**Problem**
Exactly as they appear, copy the lines from the start of the entries below to the line containing "218px 218px;grid-template-rows:289px 287px", both ends included.

**Records provided**

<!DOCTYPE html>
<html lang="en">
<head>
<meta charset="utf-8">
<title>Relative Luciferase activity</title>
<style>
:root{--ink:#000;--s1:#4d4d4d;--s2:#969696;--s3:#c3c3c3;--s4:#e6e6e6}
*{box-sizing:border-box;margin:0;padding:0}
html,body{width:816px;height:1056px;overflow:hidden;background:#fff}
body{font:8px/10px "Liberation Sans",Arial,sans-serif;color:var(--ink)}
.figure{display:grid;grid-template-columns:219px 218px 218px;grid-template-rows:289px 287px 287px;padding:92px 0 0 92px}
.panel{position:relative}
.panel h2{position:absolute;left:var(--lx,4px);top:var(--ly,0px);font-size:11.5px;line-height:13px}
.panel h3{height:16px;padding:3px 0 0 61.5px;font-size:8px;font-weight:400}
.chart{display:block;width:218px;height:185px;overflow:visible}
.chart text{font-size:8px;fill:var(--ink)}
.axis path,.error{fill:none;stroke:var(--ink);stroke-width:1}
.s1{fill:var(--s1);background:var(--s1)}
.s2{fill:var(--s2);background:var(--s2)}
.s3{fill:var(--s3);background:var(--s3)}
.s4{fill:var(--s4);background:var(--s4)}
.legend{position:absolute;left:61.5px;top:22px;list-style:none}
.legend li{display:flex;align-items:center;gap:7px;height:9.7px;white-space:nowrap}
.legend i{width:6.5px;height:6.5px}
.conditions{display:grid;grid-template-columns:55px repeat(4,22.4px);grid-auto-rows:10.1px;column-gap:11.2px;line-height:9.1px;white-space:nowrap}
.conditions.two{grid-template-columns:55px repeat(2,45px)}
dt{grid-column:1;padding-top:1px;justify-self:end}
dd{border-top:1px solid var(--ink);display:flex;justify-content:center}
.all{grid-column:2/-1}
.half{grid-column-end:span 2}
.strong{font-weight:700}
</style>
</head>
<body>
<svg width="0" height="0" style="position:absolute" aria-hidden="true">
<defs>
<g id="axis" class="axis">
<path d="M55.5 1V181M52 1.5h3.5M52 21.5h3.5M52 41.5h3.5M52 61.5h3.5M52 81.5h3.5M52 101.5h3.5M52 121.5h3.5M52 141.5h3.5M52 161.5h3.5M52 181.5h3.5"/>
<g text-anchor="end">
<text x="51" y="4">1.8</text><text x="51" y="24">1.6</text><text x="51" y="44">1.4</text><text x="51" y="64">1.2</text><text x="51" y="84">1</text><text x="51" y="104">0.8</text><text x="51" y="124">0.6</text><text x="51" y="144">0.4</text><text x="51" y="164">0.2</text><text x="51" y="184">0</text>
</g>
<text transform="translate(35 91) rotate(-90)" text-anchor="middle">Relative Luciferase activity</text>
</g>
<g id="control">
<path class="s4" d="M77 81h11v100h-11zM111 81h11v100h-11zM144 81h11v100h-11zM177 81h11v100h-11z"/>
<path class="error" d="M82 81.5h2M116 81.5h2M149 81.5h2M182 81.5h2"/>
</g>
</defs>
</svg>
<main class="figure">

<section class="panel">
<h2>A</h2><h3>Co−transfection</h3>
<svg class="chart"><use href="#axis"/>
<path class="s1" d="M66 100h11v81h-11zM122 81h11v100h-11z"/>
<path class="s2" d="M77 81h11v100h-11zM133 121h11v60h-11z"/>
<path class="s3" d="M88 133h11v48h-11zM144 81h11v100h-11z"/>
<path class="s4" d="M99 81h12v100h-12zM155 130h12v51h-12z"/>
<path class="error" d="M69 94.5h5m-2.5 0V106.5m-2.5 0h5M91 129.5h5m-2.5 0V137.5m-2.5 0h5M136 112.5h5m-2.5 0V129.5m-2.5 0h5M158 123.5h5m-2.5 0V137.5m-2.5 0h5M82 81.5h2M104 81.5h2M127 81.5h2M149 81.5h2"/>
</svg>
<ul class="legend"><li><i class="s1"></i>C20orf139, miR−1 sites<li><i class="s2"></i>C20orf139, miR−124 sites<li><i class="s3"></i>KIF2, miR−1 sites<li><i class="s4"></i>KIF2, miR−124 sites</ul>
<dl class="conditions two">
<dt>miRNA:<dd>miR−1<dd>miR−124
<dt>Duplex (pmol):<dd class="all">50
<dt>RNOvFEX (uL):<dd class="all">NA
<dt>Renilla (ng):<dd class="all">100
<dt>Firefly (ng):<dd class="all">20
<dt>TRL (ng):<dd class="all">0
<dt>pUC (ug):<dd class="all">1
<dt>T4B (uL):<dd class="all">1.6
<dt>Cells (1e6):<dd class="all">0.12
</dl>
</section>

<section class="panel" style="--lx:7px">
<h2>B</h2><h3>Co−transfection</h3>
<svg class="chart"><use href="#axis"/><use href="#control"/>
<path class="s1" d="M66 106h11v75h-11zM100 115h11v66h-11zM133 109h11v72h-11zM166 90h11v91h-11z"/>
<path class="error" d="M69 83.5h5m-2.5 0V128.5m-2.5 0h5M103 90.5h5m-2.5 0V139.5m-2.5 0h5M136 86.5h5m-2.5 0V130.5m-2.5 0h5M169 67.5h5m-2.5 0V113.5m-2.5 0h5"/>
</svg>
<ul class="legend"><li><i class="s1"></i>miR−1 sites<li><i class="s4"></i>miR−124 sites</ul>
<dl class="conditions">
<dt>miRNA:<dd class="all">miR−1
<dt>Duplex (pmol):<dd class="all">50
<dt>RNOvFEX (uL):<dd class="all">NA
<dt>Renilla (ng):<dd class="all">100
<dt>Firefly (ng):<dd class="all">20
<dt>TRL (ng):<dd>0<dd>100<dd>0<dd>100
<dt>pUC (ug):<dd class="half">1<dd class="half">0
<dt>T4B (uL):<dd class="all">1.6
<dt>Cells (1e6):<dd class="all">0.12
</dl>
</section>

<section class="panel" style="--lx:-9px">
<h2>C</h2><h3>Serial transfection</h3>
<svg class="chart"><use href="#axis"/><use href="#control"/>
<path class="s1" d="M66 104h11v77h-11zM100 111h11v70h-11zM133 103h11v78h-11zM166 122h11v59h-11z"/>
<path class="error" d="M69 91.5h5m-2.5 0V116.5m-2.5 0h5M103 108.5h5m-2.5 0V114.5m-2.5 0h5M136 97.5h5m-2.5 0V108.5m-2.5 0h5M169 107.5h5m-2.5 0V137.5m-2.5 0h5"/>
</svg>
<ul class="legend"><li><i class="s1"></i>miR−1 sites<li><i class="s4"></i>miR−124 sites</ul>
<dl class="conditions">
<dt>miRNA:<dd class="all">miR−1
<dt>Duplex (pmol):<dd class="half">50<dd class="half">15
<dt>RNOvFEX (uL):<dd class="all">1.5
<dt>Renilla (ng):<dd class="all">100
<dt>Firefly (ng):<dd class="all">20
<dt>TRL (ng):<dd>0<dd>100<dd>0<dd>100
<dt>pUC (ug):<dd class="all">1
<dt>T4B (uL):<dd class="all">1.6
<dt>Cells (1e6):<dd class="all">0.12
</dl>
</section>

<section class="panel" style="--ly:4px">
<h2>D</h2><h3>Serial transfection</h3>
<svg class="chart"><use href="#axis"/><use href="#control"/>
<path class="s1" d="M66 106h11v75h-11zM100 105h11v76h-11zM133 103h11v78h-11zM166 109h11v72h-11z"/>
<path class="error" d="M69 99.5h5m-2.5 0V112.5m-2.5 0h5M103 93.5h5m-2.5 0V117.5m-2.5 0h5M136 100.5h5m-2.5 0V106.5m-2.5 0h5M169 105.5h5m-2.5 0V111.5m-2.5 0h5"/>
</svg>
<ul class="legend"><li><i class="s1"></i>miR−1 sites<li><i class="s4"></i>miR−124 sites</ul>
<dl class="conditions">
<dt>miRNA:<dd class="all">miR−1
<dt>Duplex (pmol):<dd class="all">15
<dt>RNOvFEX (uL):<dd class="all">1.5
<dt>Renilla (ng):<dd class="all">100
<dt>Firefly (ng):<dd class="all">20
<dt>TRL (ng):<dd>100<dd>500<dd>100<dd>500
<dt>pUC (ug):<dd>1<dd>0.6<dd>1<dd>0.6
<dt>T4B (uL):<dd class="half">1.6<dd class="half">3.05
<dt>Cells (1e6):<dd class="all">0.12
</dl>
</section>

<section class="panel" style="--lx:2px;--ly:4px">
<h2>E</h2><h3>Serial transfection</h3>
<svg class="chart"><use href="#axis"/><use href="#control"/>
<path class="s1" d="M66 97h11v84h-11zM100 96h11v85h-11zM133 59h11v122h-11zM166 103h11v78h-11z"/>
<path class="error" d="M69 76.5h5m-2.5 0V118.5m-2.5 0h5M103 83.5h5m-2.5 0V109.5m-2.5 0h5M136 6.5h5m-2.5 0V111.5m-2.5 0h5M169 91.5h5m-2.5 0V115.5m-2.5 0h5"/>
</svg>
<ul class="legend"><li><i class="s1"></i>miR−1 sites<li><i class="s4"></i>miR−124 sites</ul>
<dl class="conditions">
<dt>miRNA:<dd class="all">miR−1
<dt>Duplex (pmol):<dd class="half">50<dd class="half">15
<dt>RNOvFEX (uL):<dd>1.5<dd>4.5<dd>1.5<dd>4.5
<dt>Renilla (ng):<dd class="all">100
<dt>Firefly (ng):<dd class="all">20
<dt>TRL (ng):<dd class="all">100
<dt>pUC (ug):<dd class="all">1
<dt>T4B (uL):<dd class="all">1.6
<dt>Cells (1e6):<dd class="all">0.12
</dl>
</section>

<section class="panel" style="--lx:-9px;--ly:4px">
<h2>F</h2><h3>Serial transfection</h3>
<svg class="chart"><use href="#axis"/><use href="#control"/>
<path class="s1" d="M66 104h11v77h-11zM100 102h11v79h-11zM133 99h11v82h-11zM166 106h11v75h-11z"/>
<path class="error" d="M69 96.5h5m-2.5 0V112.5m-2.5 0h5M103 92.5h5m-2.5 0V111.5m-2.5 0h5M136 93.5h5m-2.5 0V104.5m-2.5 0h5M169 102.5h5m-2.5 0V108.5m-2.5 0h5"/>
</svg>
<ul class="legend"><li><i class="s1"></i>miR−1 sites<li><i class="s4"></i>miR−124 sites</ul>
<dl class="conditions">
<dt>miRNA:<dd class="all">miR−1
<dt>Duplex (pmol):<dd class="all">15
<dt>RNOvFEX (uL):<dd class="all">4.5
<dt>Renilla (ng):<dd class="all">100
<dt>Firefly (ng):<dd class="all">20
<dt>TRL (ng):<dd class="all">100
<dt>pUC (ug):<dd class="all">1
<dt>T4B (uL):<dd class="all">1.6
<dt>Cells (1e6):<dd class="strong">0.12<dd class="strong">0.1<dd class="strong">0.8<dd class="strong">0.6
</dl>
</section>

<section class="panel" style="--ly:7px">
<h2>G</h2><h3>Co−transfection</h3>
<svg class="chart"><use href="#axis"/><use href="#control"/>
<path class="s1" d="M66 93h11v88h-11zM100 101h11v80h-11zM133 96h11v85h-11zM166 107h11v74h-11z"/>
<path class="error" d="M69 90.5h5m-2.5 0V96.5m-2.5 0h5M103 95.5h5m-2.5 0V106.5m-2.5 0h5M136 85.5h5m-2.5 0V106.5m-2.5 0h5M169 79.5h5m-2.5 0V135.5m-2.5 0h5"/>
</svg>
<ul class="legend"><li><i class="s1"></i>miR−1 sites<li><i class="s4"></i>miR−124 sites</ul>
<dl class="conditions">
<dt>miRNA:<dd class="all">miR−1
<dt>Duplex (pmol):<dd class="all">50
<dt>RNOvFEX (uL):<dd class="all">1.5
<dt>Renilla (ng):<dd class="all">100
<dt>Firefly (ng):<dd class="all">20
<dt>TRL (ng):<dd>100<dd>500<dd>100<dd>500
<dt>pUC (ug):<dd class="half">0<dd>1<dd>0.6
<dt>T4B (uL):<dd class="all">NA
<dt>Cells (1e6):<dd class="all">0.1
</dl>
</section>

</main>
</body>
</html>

**Answer box**
<!DOCTYPE html>
<html lang="en">
<head>
<meta charset="utf-8">
<title>Relative Luciferase activity</title>
<style>
:root{--ink:#000;--s1:#4d4d4d;--s2:#969696;--s3:#c3c3c3;--s4:#e6e6e6}
*{box-sizing:border-box;margin:0;padding:0}
html,body{width:816px;height:1056px;overflow:hidden;background:#fff}
body{font:8px/10px "Liberation Sans",Arial,sans-serif;color:var(--ink)}
.figure{display:grid;grid-template-columns:219px 218px 218px;grid-template-rows:289px 287px 287px;padding:92px 0 0 92px}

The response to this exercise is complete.